Show that limit is a definite integral

Show that the given limit is a definite integral $\displaystyle \int_a^b f(x) \, dx$ for a suitable interval $\displaystyle [a,b]$ and function $\displaystyle f$

The limit is:

$\displaystyle \lim \limits_{n \to \infty} \sum\limits_{i=1}^n \frac{n}{n^2 + i^2}$

That's the problem I can't solve. Here is how far I've made it:

Since a definite integral can be defined as

$\displaystyle \int_a^b f(x) \, dx = \lim\limits_{n \to \infty} \sum\limits_{i=1}^n f\left(a + (b-a)\frac{i}{n}\right) \cdot \frac{b-a}{n}$

Then:

$\displaystyle f\left(a + (b-a)\frac{i}{n}\right) \cdot \frac{b-a}{n} = \frac{n}{n^2 + i^2}$

which simplifies to:

$\displaystyle f\left(a + (b-a)\frac{i}{n}\right)= \frac{1}{b-a} \frac{n^2}{n^2 + i^2}$

I'm not sure how to solve, but, I can guess that $\displaystyle b-a=1$ which would simplify things to:

$\displaystyle f\left(a + \frac{i}{n}\right)= \frac{n^2}{n^2 + i^2}$

I can also guess that $\displaystyle a=1$ so that:

$\displaystyle f\left(\frac{n + i}{n}\right)= \frac{n^2}{n^2 + i^2}$

Now, I can't find a function $\displaystyle f$ that satisfies this. $\displaystyle f(x)=\frac{1}{x^2}$ almost works but not quite.

Re: Show that limit is a definite integral

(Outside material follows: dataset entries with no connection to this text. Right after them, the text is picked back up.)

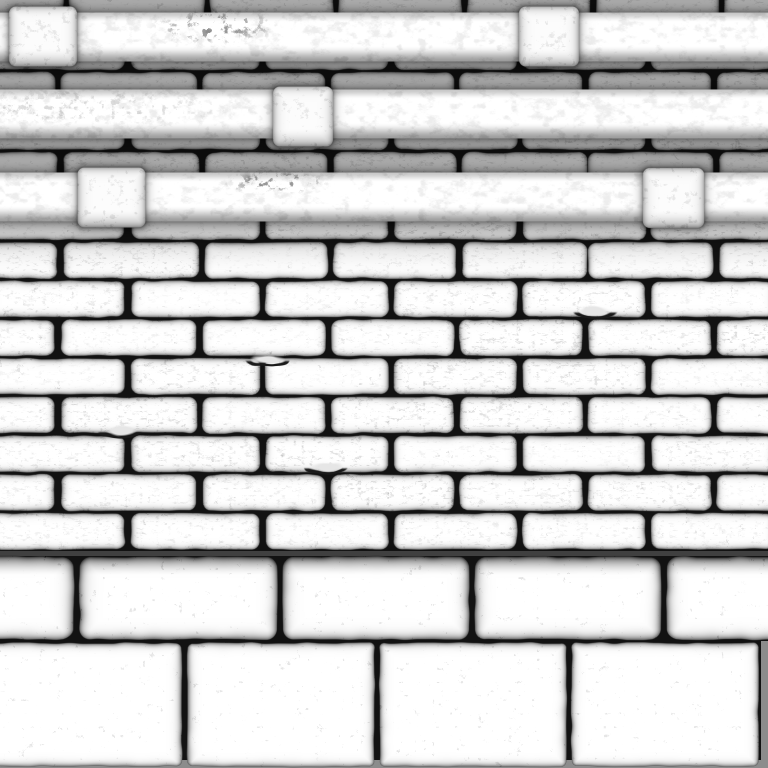
This texture map is drawn by a Shadertoy shader. Its source:

```glsl
// Occlusion-style map of a brick wall with two courses of big stones below
// and three collared pipes above. Blocks are repeated rounded boxes whose
// distance drives the edge shading; pipes and collars are layered on top.

float hash(vec2 p) {
    return fract(sin(dot(p, vec2(127.1, 311.7))) * 43758.5453);
}

float noise(vec2 p) {
    vec2 i = floor(p), f = fract(p);
    f = f * f * (3.0 - 2.0 * f);
    return mix(mix(hash(i), hash(i + vec2(1, 0)), f.x),
               mix(hash(i + vec2(0, 1)), hash(i + vec2(1, 1)), f.x), f.y);
}

float fbm(vec2 p) {
    float sum = 0.0, amp = 0.5;
    for (int i = 0; i < 4; i++) {
        sum += amp * noise(p);
        p = p * 2.03 + 7.1;
        amp *= 0.5;
    }
    return sum;
}

float roundBox(vec2 p, vec2 halfSize, float radius) {
    vec2 q = abs(p) - halfSize + radius;
    return length(max(q, 0.0)) + min(max(q.x, q.y), 0.0) - radius;
}

// Coverage of a shape with a soft one-pixel edge
float cover(float d) {
    float aa = max(0.0008, 0.75 / iResolution.y);
    return 1.0 - smoothstep(-aa, aa, d);
}

// Brick courses and the two stone courses, y measured downwards
float wall(vec2 p) {
    float x = p.x + 0.1 * max(0.2474 - p.x, 0.0);
    float height = 0.0504, pitch = 0.1674, start, row, fade = 0.0027, radius = 0.011;
    vec2 local, gap = vec2(0.0035, 0.0017);
    float mortar = 0.07;
    if (p.y < 0.7175) {
        float course = (p.y - 0.3138) / height;
        if (p.y < 0.3138) { height = 0.0586; course = (p.y - 0.3138) / height; }
        if (p.y < 0.1966) { height = 0.0521; course = (p.y - 0.1966) / height - 2.0; }
        row = floor(course);
        start = 0.26 + 0.082 * mod(row, 2.0);
        local.y = (fract(course) - 0.5) * height;
        if (row == -6.0) start += 0.01;
        // Two courses sit a little to the right and hold a hairline joint
        if (row == 0.0 || row == -2.0) {
            start += 0.003;
            if (abs(p.x - 0.765) < 0.03) gap.x = 0.0008;
        }
    } else {
        bool lower = p.y > 0.8346;
        if (lower && p.x > 0.9915) return 0.55;
        row = lower ? 21.0 : 20.0;
        height = lower ? 0.1654 : 0.1171;
        pitch = 0.25;
        start = lower ? 0.2409 : 0.1146;
        local.y = p.y - (lower ? 0.9176 : 0.7786);
        fade = lower ? 0.0032 : 0.0048;
        radius = lower ? 0.007 : 0.014;
        gap = lower ? vec2(0.0033, 0.0022) : vec2(0.0036, 0.0046);
        mortar = p.y < 0.724 ? 0.25 : 0.07;
        if (p.y > 0.99) mortar = 0.55;
    }
    float column = (x - start) / pitch;
    local.x = (fract(column) - 0.5) * pitch;
    float d = roundBox(local, vec2(pitch, height) * 0.5 - gap, radius);
    d += 0.0022 * (noise(p * 55.0 + row) - 0.5);
    // Faces: dark rim, streaky grain and faint pits
    float face = 1.0 - 0.65 * exp(min(d, 0.0) / fade);
    float rough = hash(vec2(floor(column), row));
    if (row < 20.0) face -= 0.11 * (0.3 + rough) * smoothstep(0.5, 0.8, fbm(p * vec2(190.0, 330.0)));
    face -= 0.1 * smoothstep(0.66, 0.8, fbm(p * 170.0 + 9.0));
    // Upper stones darken towards their top edge
    if (row == 20.0) face -= 0.22 * (1.0 - smoothstep(0.726, 0.75, p.y));
    return mix(mortar, face, cover(d));
}

void mainImage(out vec4 fragColor, in vec2 fragCoord) {
    vec2 p = fragCoord / iResolution.xy;
    p.y = 1.0 - p.y;
    float shade = wall(p);

    // Chipped corners along the joints: pale dent with a thin dark lip
    vec2 chips[4] = vec2[4](vec2(0.772, 0.405), vec2(0.347, 0.468),
                            vec2(0.157, 0.561), vec2(0.426, 0.608));
    for (int i = 0; i < 4; i++) {
        vec2 q = (p - chips[i]) / vec2(0.019, 0.0065);
        float e = length(q) + 0.5 * (noise(p * 70.0) - 0.5);
        float lip = smoothstep(0.0, 0.6, q.y) * (1.0 - smoothstep(0.1, 0.35, abs(e - 1.25)));
        shade = mix(shade, 0.9, 1.0 - smoothstep(0.6, 1.15, e));
        shade = mix(shade, 0.1, lip);
    }

    // Shade cast on the wall behind the pipes
    shade *= mix(0.69, 1.0, smoothstep(0.26, 0.36, p.y));

    // Pipes, lit from above
    float grain = fbm(p * vec2(100.0, 130.0));
    float pipeY[3] = float[3](0.0482, 0.1484, 0.2565);
    for (int i = 0; i < 3; i++) {
        float t = (p.y - pipeY[i]) / 0.0319;
        float d = (abs(t) - 1.0) * 0.0319;
        shade *= 1.0 - 0.4 * exp(-max(d, 0.0) / 0.006);
        float body = 1.0 - 0.22 * smoothstep(0.6, 1.0, -t) - 0.4 * smoothstep(0.35, 1.05, t);
        body -= 0.07 * smoothstep(0.45, 0.75, grain);
        shade = mix(shade, body, cover(d));
    }

    // Worn patches on the pipes: centre, then radii
    vec4 worn[3] = vec4[3](vec4(0.28, 0.036, 0.09, 0.025), vec4(0.12, 0.14, 0.22, 0.026),
                           vec4(0.358, 0.238, 0.075, 0.016));
    float pits = smoothstep(0.5, 0.7, fbm(p * 150.0 + 4.0));
    for (int i = 0; i < 3; i++) {
        float patchArea = 1.0 - smoothstep(0.3, 1.1, length((p - worn[i].xy) / worn[i].zw));
        shade -= (i == 1 ? 0.14 : 0.4) * pits * patchArea;
    }

    // Collars: centre and half width
    vec3 collars[5] = vec3[5](vec3(0.056, 0.0475, 0.0443), vec3(0.7148, 0.0475, 0.0391),
        vec3(0.3945, 0.1517, 0.0391), vec3(0.1452, 0.2572, 0.0443), vec3(0.877, 0.2578, 0.04));
    for (int i = 0; i < 5; i++) {
        vec2 q = p - collars[i].xy;
        float d = roundBox(q, vec2(collars[i].z, 0.0391), 0.009);
        shade *= 1.0 - 0.45 * exp(-max(d, 0.0) / 0.004);
        float body = 0.99 - 0.35 * exp(min(d, 0.0) / 0.0045) - 0.15 * smoothstep(0.015, 0.04, q.y);
        body -= 0.08 * smoothstep(0.55, 0.75, fbm(p * 170.0));
        shade = mix(shade, body, cover(d));
    }

    fragColor = vec4(vec3(clamp(shade, 0.0, 1.0)), 1.0);
}
```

Quote:

Originally Posted by

**VinceW** Show that the given limit is a definite integral $\displaystyle \int_a^b f(x) \, dx$ for a suitable interval $\displaystyle [a,b]$ and function $\displaystyle f$

The limit is:

$\displaystyle \lim \limits_{n \to \infty} \sum\limits_{i=1}^n \frac{n}{n^2 + i^2}$

Let $\displaystyle a=0,~b=1~\&~f(x)=\frac{1}{1+x^2}$.

Re: Show that limit is a definite integral

that works. I take it that was just intuition? Not sure how I would have figured that out by myself. thanks!